Art attack

Chinese artist who posted funny image of President Xi Jinping facing five years in prison
Marc Jacobs is putting Cher in the limelight as the face of his latest campaign

Cher is the new face of Marc Jacobs

Alexander Fury explains why designers are turning to august stars to front their lines
Parents of six-year-old who beat leukaemia plan to climb Ben Nevis for cancer charity

'I'm climbing Ben Nevis for my daughter'

Karen Attwood's young daughter Yasmin beat cancer. Now her family is about to take on a new challenge - scaling Ben Nevis to help other children
10 best wedding gift ideas

It's that time of year again... 10 best wedding gift ideas

Forget that fancy toaster, we've gone off-list to find memorable gifts that will last a lifetime
Paul Scholes column: With the Premier League over for another year, here are my end of season awards

Paul Scholes column

With the Premier League over for another year, here are my end of season awards
Heysel disaster 30th anniversary: Liverpool have seen too much tragedy to forget fateful day in Belgium

Liverpool have seen too much tragedy to forget Heysel

Thirty years ago, 39 fans waiting to watch a European Cup final died as a result of a fatal cocktail of circumstances. Ian Herbert looks at how a club dealt with this tragedy
Amir Khan vs Chris Algieri: Khan’s audition for Floyd Mayweather may turn into a no-win situation, says Frank Warren

Khan’s audition for Mayweather may turn into a no-win situation

The Bolton fighter could be damned if he dazzles and damned if he doesn’t against Algieri, the man last seen being decked six times by Pacquiao, says Frank Warren
Blundering Tony Blair quits as Middle East peace envoy – only Israel will miss him

Blundering Blair quits as Middle East peace envoy – only Israel will miss him

For Arabs – and for Britons who lost their loved ones in his shambolic war in Iraq – his appointment was an insult, says Robert Fisk
Fifa corruption arrests: All hail the Feds for riding to football's rescue

Fifa corruption arrests

All hail the Feds for riding to football's rescue, says Ian Herbert
Isis in Syria: The Kurdish enclave still resisting the tyranny of President Assad and militant fighters

The Kurdish enclave still resisting the tyranny of Assad and Isis

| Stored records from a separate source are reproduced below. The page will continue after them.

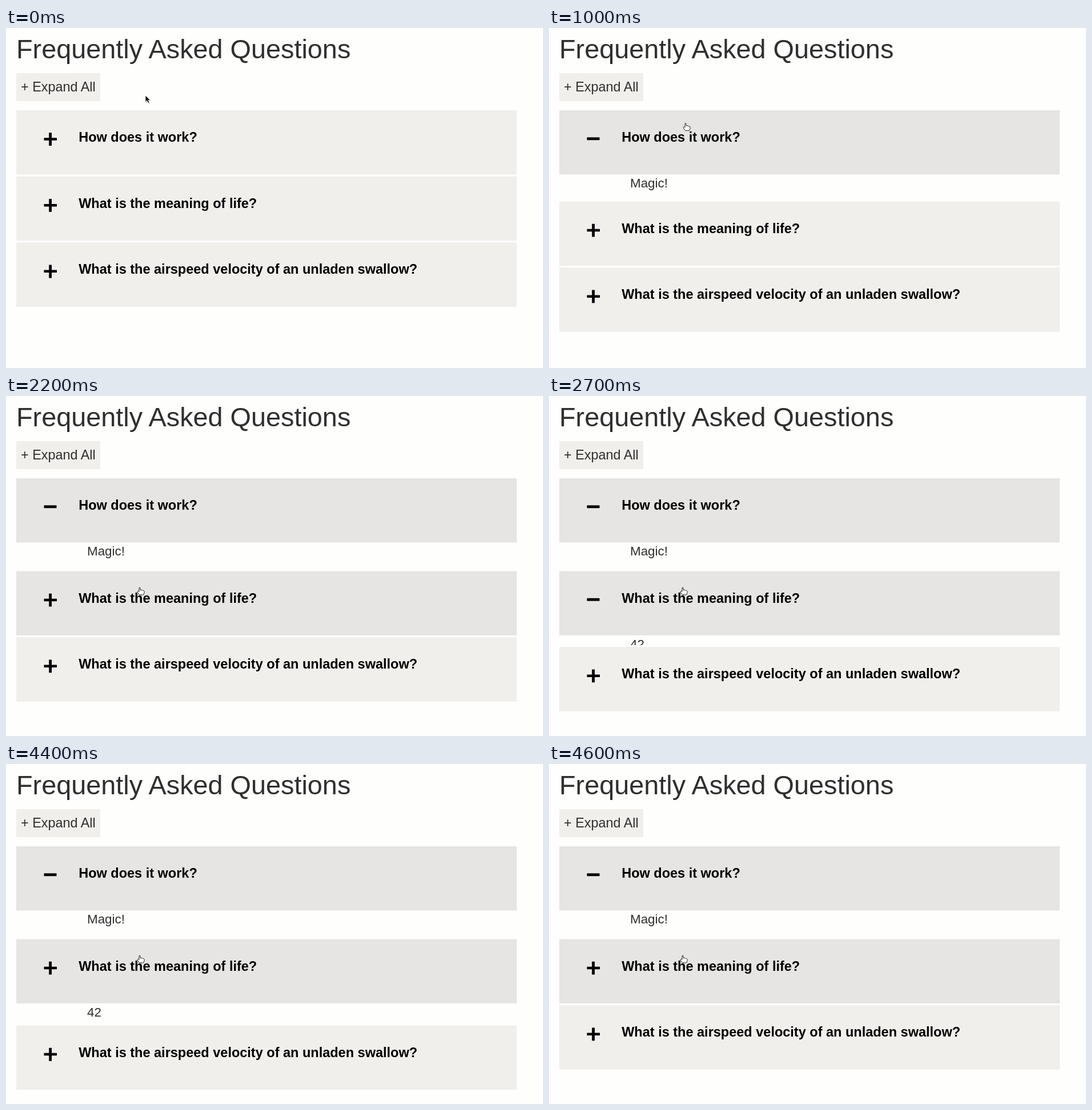
Animation, 940 px wide and 595 px high, one loop 5600 ms. Source, as an HTML page:

```html
<!DOCTYPE html>
<html lang="en">
<head>
<meta charset="utf-8">
<title>Frequently Asked Questions</title>
<style>
  html, body { margin: 0; width: 100%; height: 100%; overflow: hidden; background: #fefefd; }
  #stage { display: block; font-family: "Liberation Sans", Arial, sans-serif; fill: #2f2f2f; }
  .panel, .button { fill: #f0efec; }
  .panel.dark { fill: #e6e5e4; }
  .question { font-size: 23.5px; font-weight: bold; fill: #000; }
  .answer { font-size: 22.4px; }
  .icon { fill: #000; }
</style>
</head>
<body>
<svg id="stage" width="940" height="595" viewBox="0 0 940 595">
  <text x="18" y="53" font-size="46.8">Frequently Asked Questions</text>
  <rect class="button" x="18" y="79" width="147" height="49"/>
  <text x="26" y="111" font-size="23.4">+ Expand All</text>
  <g id="list"></g>
  <g id="arrow">
    <path d="M1 2V14L4 11.5L6 15.5L8.5 14.5L6.7 10.5H10.5Z" fill="#000" opacity=".15"/>
    <path d="M0 0V11.5L2.7 9L4.7 13.3L6.8 12.3L4.9 8.3H8.5Z" fill="#111" stroke="#fff" stroke-width=".7"/>
  </g>
  <path id="hand" fill="#fff" stroke="#222" stroke-width="1" stroke-linejoin="round"
    d="M-1 8V1.2Q0 -.5 1 1.2V5Q2.3 4.2 3 5.4Q4.6 4.7 5.4 6Q7.2 5.4 8 7.2V9.8L6.6 13.4H-.6L-4 8.4Q-4 6.6 -2.4 7Z"/>
</svg>
<script>
const LOOP = 5600, SLIDE = 250, ANSWER_HEIGHT = 46.8;
const TOP = 144, PITCH = 115.7, PANEL_HEIGHT = 112.45;

// Moments at which the screen is refreshed
const TICKS = [0, 400, 600, 800, 900, 1000, 1200, 1800, 1900, 2100, 2200,
  2700, 2800, 2900, 4400, 4500, 4600];

const POINTER = [
  [0, 'arrow', 244, 118], [400, 'arrow', 241, 141], [600, 'hand', 239, 166],
  [1800, 'arrow', 237.5, 218], [1900, 'arrow', 236, 307],
  [2100, 'hand', 235, 327], [2200, 'hand', 234, 334.5]
];

const ITEMS = [
  { question: 'How does it work?', answer: 'Magic!', hover: 400, open: 790, close: Infinity },
  { question: 'What is the meaning of life?', answer: '42', hover: 1900, open: 2597, close: 4318 },
  { question: 'What is the airspeed velocity of an unladen swallow?', answer: '',
    hover: Infinity, open: Infinity, close: Infinity }
];

const byId = id => document.getElementById(id);
const list = byId('list');
list.innerHTML = ITEMS.map(({ question, answer }) => `
  <g>
    <rect class="panel" x="18" width="876" height="${PANEL_HEIGHT}"/>
    <path class="icon"/>
    <text class="question" x="127.2" y="55">${question}</text>
    <svg class="clip" y="${PANEL_HEIGHT}" width="940" height="0" overflow="hidden">
      <text class="answer" x="142" y="23">${answer}</text>
    </svg>
  </g>`).join('');
const rows = [...list.children];

const PLUS = 'M66.5 48.2H75.2V39.2H80V48.2H89V52.7H80V62H75.2V52.7H66.5Z';
const MINUS = 'M66.5 47.3H88.5V52.2H66.5Z';

function swing(elapsed) {
  const p = Math.min(1, Math.max(0, elapsed / SLIDE));
  return (1 - Math.cos(Math.PI * p)) / 2;
}

function draw(now) {
  let y = TOP;
  ITEMS.forEach((item, i) => {
    const row = rows[i];
    const height = ANSWER_HEIGHT * (swing(now - item.open) - swing(now - item.close));
    const isOpen = now >= item.open && now < item.close;
    row.setAttribute('transform', `translate(0 ${y})`);
    row.querySelector('.panel').classList.toggle('dark', now >= item.hover);
    row.querySelector('.icon').setAttribute('d', isOpen ? MINUS : PLUS);
    row.querySelector('.clip').setAttribute('height', height);
    y += PITCH + height;
  });

  const [, shape, px, py] = POINTER.findLast(([time]) => time <= now);
  for (const id of ['arrow', 'hand']) {
    byId(id).setAttribute('visibility', id === shape ? 'visible' : 'hidden');
    byId(id).setAttribute('transform', `translate(${px} ${py})`);
  }
}

const start = performance.now();
function frame() {
  const time = (performance.now() - start) % LOOP;
  draw(TICKS.findLast(tick => tick <= time));
  requestAnimationFrame(frame);
}
frame();
</script>
</body>
</html>
```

In Syrian Kurdish cantons along the Turkish border, the progressive aims of the 2011 uprising are being enacted despite the war. Patrick Cockburn returns to Amuda
How I survived Cambodia's Killing Fields: Acclaimed surgeon SreyRam Kuy celebrates her mother's determination to escape the US

How I survived Cambodia's Killing Fields

Acclaimed surgeon SreyRam Kuy celebrates her mother's determination to escape to the US
Stephen Mangan interview: From posh buffoon to pregnant dad, the actor has quite a range

How Stephen Mangan got his range

Posh buffoon, hapless writer, pregnant dad - Mangan is certainly a versatile actor